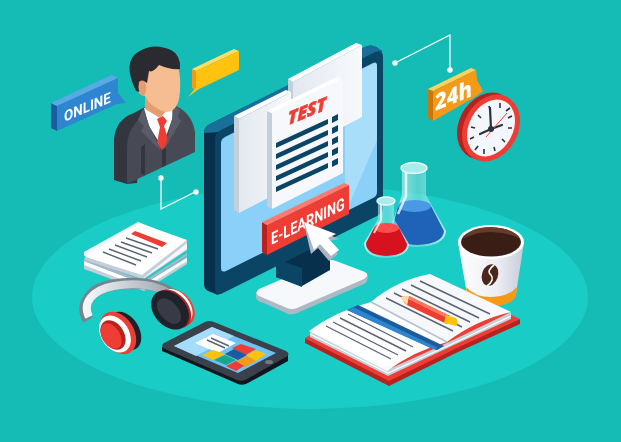
<!DOCTYPE html>
<html lang="en">
<head>
<meta charset="utf-8">
<title>E-learning isometric illustration</title>
<style>
:root{--teal:#15bcb5;--floor:#1accc6;--navy:#0b4566;--navy-deep:#06304b;--screen:#8bd0f8;--paper:#f6f8fb;--paper-edge:#c5cfda;--red:#ee3d34;--red-deep:#b9211f;--blue:#2f86d0;--blue-deep:#1a5c9e;--yellow:#ffc20e;--orange:#f59a16;--ink:#1f2430;--suit:#474a55;--suit-dark:#33353f;--skin:#f6bd92;--skin-dark:#e59d70}
html,body{margin:0;padding:0;overflow:hidden}
svg{display:block;width:621px;height:442px}
text{font-family:"Open Sans",Roboto,sans-serif;font-weight:800}
.sign{fill:#fff;font-family:Roboto,"Open Sans",sans-serif;font-weight:700}
.paper{fill:var(--paper)}.edge{fill:var(--paper-edge)}
.red{fill:var(--red)}.red-deep{fill:var(--red-deep)}
.blue{fill:var(--blue)}.blue-deep{fill:var(--blue-deep)}
.yellow{fill:var(--yellow)}.orange{fill:var(--orange)}
.navy{fill:var(--navy)}.navy-deep{fill:var(--navy-deep)}
.ink{fill:var(--ink)}.white{fill:#fff}
.rule{fill:none;stroke:#5b6472;stroke-width:1.4}
.link{fill:none;stroke:#fff;stroke-width:1.2}
</style>
</head>
<body>
<svg viewBox="0 0 621 442" role="img" aria-label="Isometric e-learning scene with a monitor, tutor, books and study tools">
<defs>
<linearGradient id="glass" x1="0" x2="1"><stop offset="0" stop-color="#d9f8fa" stop-opacity=".85"/><stop offset=".5" stop-color="#8fe3e6" stop-opacity=".5"/><stop offset="1" stop-color="#d9f8fa" stop-opacity=".8"/></linearGradient>
<linearGradient id="band" x1="0" x2="1"><stop offset="0" stop-color="#f4f6f8"/><stop offset="1" stop-color="#9fa8b2"/></linearGradient>
<linearGradient id="cup" x1="0" x2="1"><stop offset="0" stop-color="#fff"/><stop offset=".6" stop-color="#eceef4"/><stop offset="1" stop-color="#c6cbd8"/></linearGradient>
<linearGradient id="sheet" x1="0" x2="1"><stop offset="0" stop-color="#e3e8f0"/><stop offset="1" stop-color="#f7f9fc"/></linearGradient>
<g id="answer"><path d="M0 0L52-24V-19L0 5Z"/><path d="M56-26L62-29V-23L56-20Z"/></g>
</defs>

<rect width="621" height="442" fill="var(--teal)"/>
<ellipse cx="310" cy="297" rx="278" ry="112" fill="var(--floor)"/>

<g id="connectors">
<path class="link" d="M161 178V209L195 192M395 63L450 35V70"/>
<g class="white"><circle cx="161" cy="178" r="2.7"/><circle cx="196" cy="192" r="2.7"/><circle cx="395" cy="63" r="2.7"/><circle cx="450" cy="70" r="2.7"/></g>
</g>

<g id="online-bubble">
<path class="blue-deep" d="M51 103L57 106V131L51 128Z"/>
<path fill="#5aa9e6" d="M51 103L112 75L118 78L57 106Z"/>
<path class="blue" d="M57 106L118 78V93L126 103L117 104L57 131Z"/>
<text class="sign" font-size="15" textLength="52" lengthAdjust="spacingAndGlyphs" transform="matrix(.9 -.38 0 1 64 122)">ONLINE</text>
</g>

<g id="reply-bubble">
<path class="orange" d="M192 69L196 71V90L192 88Z"/>
<path fill="#ffdd62" d="M192 69L234 49L239 51L196 71Z"/>
<path class="yellow" d="M196 71L239 51V70L199 89L188 97L196 87Z"/>
</g>

<g id="tutor">
<path fill="var(--suit-dark)" d="M114 180V139Q116 119 134 113L145 107L137 183L127 184Z"/>
<path fill="var(--suit)" d="M127 184V147Q127 130 140 118L148 107L172 104Q192 112 195 132V152Z"/>
<path class="white" d="M144 108L172 101L173 117L162 147L149 126Z"/>
<path fill="var(--skin-dark)" d="M145 93L167 100V110L160 118L145 109Z"/>
<path class="red" d="M157 119L163 116L167 121L164 126L169 142L162 150L157 143L160 127Z"/>
<path fill="#5a5d69" d="M143 108L138 120L144 126L141 131L161 151L150 128ZM173 103L180 110L178 117L181 121L165 148L172 119Z"/>
<path fill="var(--suit-dark)" d="M141 174V147L145 144V175ZM162 150L166 148V165L162 167Z"/>
<path fill="var(--skin)" d="M139 72Q140 60 157 61L178 66Q182 82 179 99Q176 112 166 112Q151 108 145 96Q139 96 137 88Z"/>
<path fill="#2b2a31" d="M136 91Q122 62 138 52Q153 42 171 50Q181 55 180 69Q170 70 159 65Q153 73 149 71L147 83Q140 77 140 92Z"/>
<path fill="var(--skin-dark)" d="M139 82Q144 78 146 85Q147 94 143 96Q137 93 139 82Z"/>
</g>

<g id="monitor">
<path fill="#aeb9c6" d="M256 292V298Q258 302 264 303L288 314Q292 315 297 313L364 284Q368 282 368 275Z"/>
<path class="paper" d="M259 289L325 261Q331 259 336 261L365 272Q370 275 364 279L297 308Q292 310 287 308L259 296Q254 293 259 289Z"/>
<path class="navy-deep" d="M276 259L330 234V270L302 286L276 277Z"/>
<path class="navy" d="M276 259L302 268V287L276 277Z"/>
<path class="navy-deep" d="M204 133Q204 127 210 124L365 47Q371 44 376 47L382 51L218 295L208 291Q204 289 204 284Z"/>
<path fill="#1a6f9a" d="M204 133Q204 127 210 124L365 47Q371 44 376 47L382 51L218 132Z"/>
<path class="navy" d="M215 139Q215 133 221 130L375 52Q383 49 383 57V207Q383 213 377 216L223 293Q215 297 215 288Z"/>
<path fill="var(--screen)" d="M221 143Q221 139 225 137L373 63Q377 61 377 66V192Q377 196 373 198L226 271Q221 273 221 268Z"/>
<path fill="#a9defb" d="M345 78L373 64Q377 62 377 66V140L345 214Z"/>
</g>

<g id="test-sheets">
<path class="edge" d="M288 79L293 82V125L288 122Z"/>
<path fill="#fff" d="M288 79L356 43L362 45L293 82Z"/>
<path fill="url(#sheet)" d="M293 82L362 45V117L293 153Z"/>
<path class="edge" d="M234 116L239 119V213L234 210Z"/>
<path fill="#fff" d="M234 116L286 90L291 92L239 119Z"/>
<path fill="url(#sheet)" d="M239 119L291 92V186L239 213Z"/>
<path class="edge" d="M267 111L272 113V209L267 206Z"/>
<path fill="#fff" d="M267 111L337 77L342 79L272 113Z"/>
<path class="paper" d="M272 113L343 79V173L272 209Z"/>
<text class="red" font-size="18" font-style="italic" font-weight="800" stroke="var(--red)" stroke-width=".7" textLength="40" lengthAdjust="spacingAndGlyphs" transform="matrix(.95 -.38 0 1 288 125)">TEST</text>
<g class="navy"><use href="#answer" x="276" y="143"/><use href="#answer" x="276" y="154"/><use href="#answer" x="276" y="165"/><use href="#answer" x="276" y="176"/><use href="#answer" x="276" y="187"/></g>
</g>

<g id="learning-button">
<path class="red-deep" d="M262 222L267 225V255L262 252Z"/>
<path fill="#ff7a6d" d="M262 222L344 183L349 185L267 225Z"/>
<path class="red" d="M267 225L349 185V214L267 255Z"/>
<text class="sign" font-size="17" textLength="82" lengthAdjust="spacingAndGlyphs" transform="matrix(.9 -.44 0 1 271 245)">E-LEARNING</text>
<path fill="#aab4c2" d="M304 224L311 254L318 248L329 261L338 254L328 241L339 239Z"/>
<path class="white" d="M304 222L336 234L328 238L339 250L331 256L320 244L314 250Z"/>
</g>

<g id="clock-sign">
<path fill="#c97708" d="M428 89L433 91V121L428 118Z"/>
<path fill="#ffd05a" d="M428 89L471 68L476 70L433 91Z"/>
<path class="orange" d="M433 91L476 70L477 80L483 91L475 97L433 121Z"/>
<text class="white" font-size="23" textLength="41" lengthAdjust="spacingAndGlyphs" transform="matrix(.9 -.36 0 1 435 111)">24h</text>
</g>
<g id="clock">
<ellipse class="red-deep" cx="486" cy="126" rx="27" ry="35" transform="rotate(28 486 126)"/>
<ellipse class="red" cx="491" cy="128" rx="27" ry="35" transform="rotate(28 491 128)"/>
<ellipse cx="491" cy="128" rx="22" ry="30" fill="#f3f6fa" transform="rotate(28 491 128)"/>
<path d="M500 103V108M484 149V154M470 139L474 137M508 118L512 116M489 106L490 110M510 108L506 111M512 128L508 128M505 142L502 139M495 151L494 147M475 150L478 146M471 127L475 128M478 115L481 118" fill="none" stroke="#28323e" stroke-width="1.6"/>
<path d="M491 129L490 108M480 134L491 129L502 125" fill="none" stroke="#28323e" stroke-width="2.2" stroke-linecap="round"/>
<path d="M486 137L507 113" stroke="var(--red)" stroke-width="1"/>
<circle cx="491" cy="129" r="3" fill="#28323e"/>
</g>

<g id="blue-flask">
<path fill="url(#glass)" d="M402 168V195L390 229Q390 246 417 247Q445 246 446 231L426 195V168Z"/>
<path fill="#1f63b8" d="M398 206L392 229Q392 244 417 245Q443 244 444 231L431 206Z"/>
<ellipse cx="414.500" cy="206" rx="16.500" ry="6" fill="#4b98e6"/>
<path d="M406 173V196L398 214" fill="none" stroke="#fff" stroke-width="2.500" opacity=".75"/>
<ellipse cx="414" cy="168" rx="13" ry="5.500" fill="#a8ecee" stroke="#e6fcfc" stroke-width="1.500"/>
</g>
<g id="red-flask">
<path fill="url(#glass)" d="M378 201V219L364 243Q364 257 386 258Q409 257 409 244L394 219V201Z"/>
<path fill="#d5121d" d="M374 228L366 243Q366 255 386 256Q407 255 407 244L399 228Z"/>
<ellipse cx="386.500" cy="228" rx="12.500" ry="5" fill="#ff4d4d"/>
<path d="M381 204V220L374 233" fill="none" stroke="#fff" stroke-width="2" opacity=".75"/>
<ellipse cx="386" cy="201" rx="9" ry="4" fill="#a8ecee" stroke="#e6fcfc" stroke-width="1.500"/>
</g>

<g id="coffee-cup">
<path fill="url(#cup)" d="M458 242L467 294Q470 305 491 306Q513 305 516 294L524 242Z"/>
<path class="orange" d="M466 287Q475 297 491 297Q508 297 517 287L516 295Q513 306 491 306Q470 305 467 295Z"/>
<ellipse class="white" cx="491" cy="242" rx="33" ry="17"/>
<ellipse cx="491" cy="242" rx="30" ry="14.500" fill="#3a1e16"/>
<path d="M463 239Q470 227 491 227Q513 228 520 239Q508 232 491 232Q474 232 463 239Z" fill="#653b2c"/>
<ellipse cx="490" cy="275" rx="8" ry="11" fill="#4a261b" transform="rotate(18 490 275)"/>
<path d="M494 265Q486 271 491 275Q495 280 487 286" fill="none" stroke="#fff" stroke-width="1.600"/>
</g>

<g id="paper-stack">
<path class="edge" d="M84 261L144 284L187 257V264L144 291L84 269Z"/>
<path class="white" d="M84 265L144 288L187 261V258L144 284L84 261Z"/>
<path fill="#aab6c3" d="M84 258L144 281L187 253V256L144 284L84 261Z"/>
<path class="edge" d="M84 252L144 275L187 245V250L144 279L84 256Z"/>
<path class="paper" d="M84 255L144 278L187 249V241L138 222L84 252Z"/>
<path class="white" d="M85 257L142 275L187 240L139 223Z"/>
<path class="edge" d="M85 257L142 275L187 240V243L142 279L85 260Z"/>
<path class="red" d="M131 234L135 231L167 243L162 247Z"/>
<path class="rule" d="M126 238L158 249M121 242L152 253M115 245L147 257M109 249L141 261M103 252L136 265"/>
</g>

<g id="headphones">
<path d="M88 320C79 304 91 288 113 285C136 281 158 284 171 293" fill="none" stroke="#78838f" stroke-width="11"/>
<path d="M89 317C82 303 92 290 114 286C136 282 156 285 168 293" fill="none" stroke="url(#band)" stroke-width="8"/>
<ellipse class="red" cx="179" cy="307" rx="13" ry="20" transform="rotate(-36 179 307)"/>
<ellipse class="white" cx="176" cy="307" rx="14" ry="20" transform="rotate(-38 176 307)"/>
<ellipse class="red-deep" cx="173" cy="309" rx="15" ry="22" transform="rotate(-40 173 309)"/>
<ellipse cx="170" cy="310" rx="16" ry="22" fill="#20222a" transform="rotate(-42 170 310)"/>
<ellipse cx="169" cy="311" rx="9" ry="15" fill="#383b45" transform="rotate(-42 169 311)"/>
<ellipse cx="125" cy="331" rx="14" ry="21" fill="#20222a" transform="rotate(-32 125 331)"/>
<ellipse class="red" cx="118" cy="333" rx="16" ry="23" transform="rotate(-32 118 333)"/>
<ellipse class="white" cx="115" cy="334" rx="14" ry="20" transform="rotate(-32 115 334)"/>
<ellipse class="red-deep" cx="113" cy="335" rx="11" ry="16" transform="rotate(-32 113 335)"/>
<ellipse class="red" cx="111" cy="336" rx="9" ry="14" transform="rotate(-32 111 336)"/>
</g>

<g id="tablet">
<path fill="#11151c" d="M162 347V351L238 384Q243 386 248 383L288 361V355Z"/>
<path fill="#39414d" d="M164 343L205 322Q209 320 214 322L286 351Q291 354 286 357L247 379Q242 382 237 380L165 349Q160 346 164 343Z"/>
<path fill="#6fc2f3" d="M174 346L212 327L276 353L238 373Z"/>
<path fill="#a5dcfb" d="M174 346L212 327L234 336L196 356Z"/>
<path class="white" d="M195 343L213 334L236 343L218 353Z"/>
<path class="rule" d="M207 340L225 348M211 338L229 346" stroke="#8a97a6"/>
<path class="red" d="M232 348L241 344L256 349L246 355Z"/>
<path class="yellow" d="M246 355L256 350L266 354L256 361ZM202 355L213 350L225 354L213 360Z"/>
<path class="blue-deep" d="M225 354L234 349L247 355L238 360Z"/>
<path fill="#17a58c" d="M214 360L225 355L236 360L226 365Z"/>
<path class="orange" d="M237 361L247 356L256 361L245 367Z"/>
<path class="red" d="M226 366L236 361L244 366L236 371Z"/>
<ellipse cx="269" cy="362" rx="4" ry="2" fill="#717b88"/>
</g>

<g id="book">
<path class="red-deep" d="M305 338L388 380L457 347L520 319V324L458 352L389 386L305 343Z"/>
<path class="red" d="M305 338L370 303L430 277L520 319L457 348L389 381Z"/>
<path class="edge" d="M310 331L387 370L449 342L511 312V319L456 344L388 376L310 337Z"/>
<path d="M310 334L388 373L452 344L511 316" fill="none" stroke="#fff" stroke-width="1.200"/>
<path class="white" d="M309 331Q336 311 371 302L447 342Q414 351 387 371Z"/>
<path class="paper" d="M371 302Q397 280 430 274L511 312Q476 320 447 342Z"/>
<path d="M371 302L447 342" stroke="#b6c1ce" stroke-width="1.600"/>
<path class="rule" d="M326 326L391 359M333 322L398 355M340 318L406 351M348 314L413 347M386 298L453 331M394 293L462 327M402 289L470 322M411 285L479 318M420 281L490 314"/>
<path class="blue-deep" d="M347 310L358 305L444 346L437 350L433 349Z"/>
<path class="blue" d="M347 310L353 307L438 348L433 349Z"/>
<path class="orange" d="M401 297L408 296L450 316L447 324L405 304Z"/>
<path class="red" d="M409 296L450 316L447 324L407 305Z"/>
<path fill="#ff7a5c" d="M409 296L450 316L449 319L408 299Z"/>
<path class="yellow" d="M446 315L456 318Q459 322 456 326L444 323Z"/>
<path fill="#ffdca8" d="M400 297L409 296L407 305Z"/>
</g>
</svg>
</body>
</html>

What needs to be done
Find and copy each line above that includes the string "html".

Answer box
<!DOCTYPE html>
<html lang="en">
html,body{margin:0;padding:0;overflow:hidden}
</html>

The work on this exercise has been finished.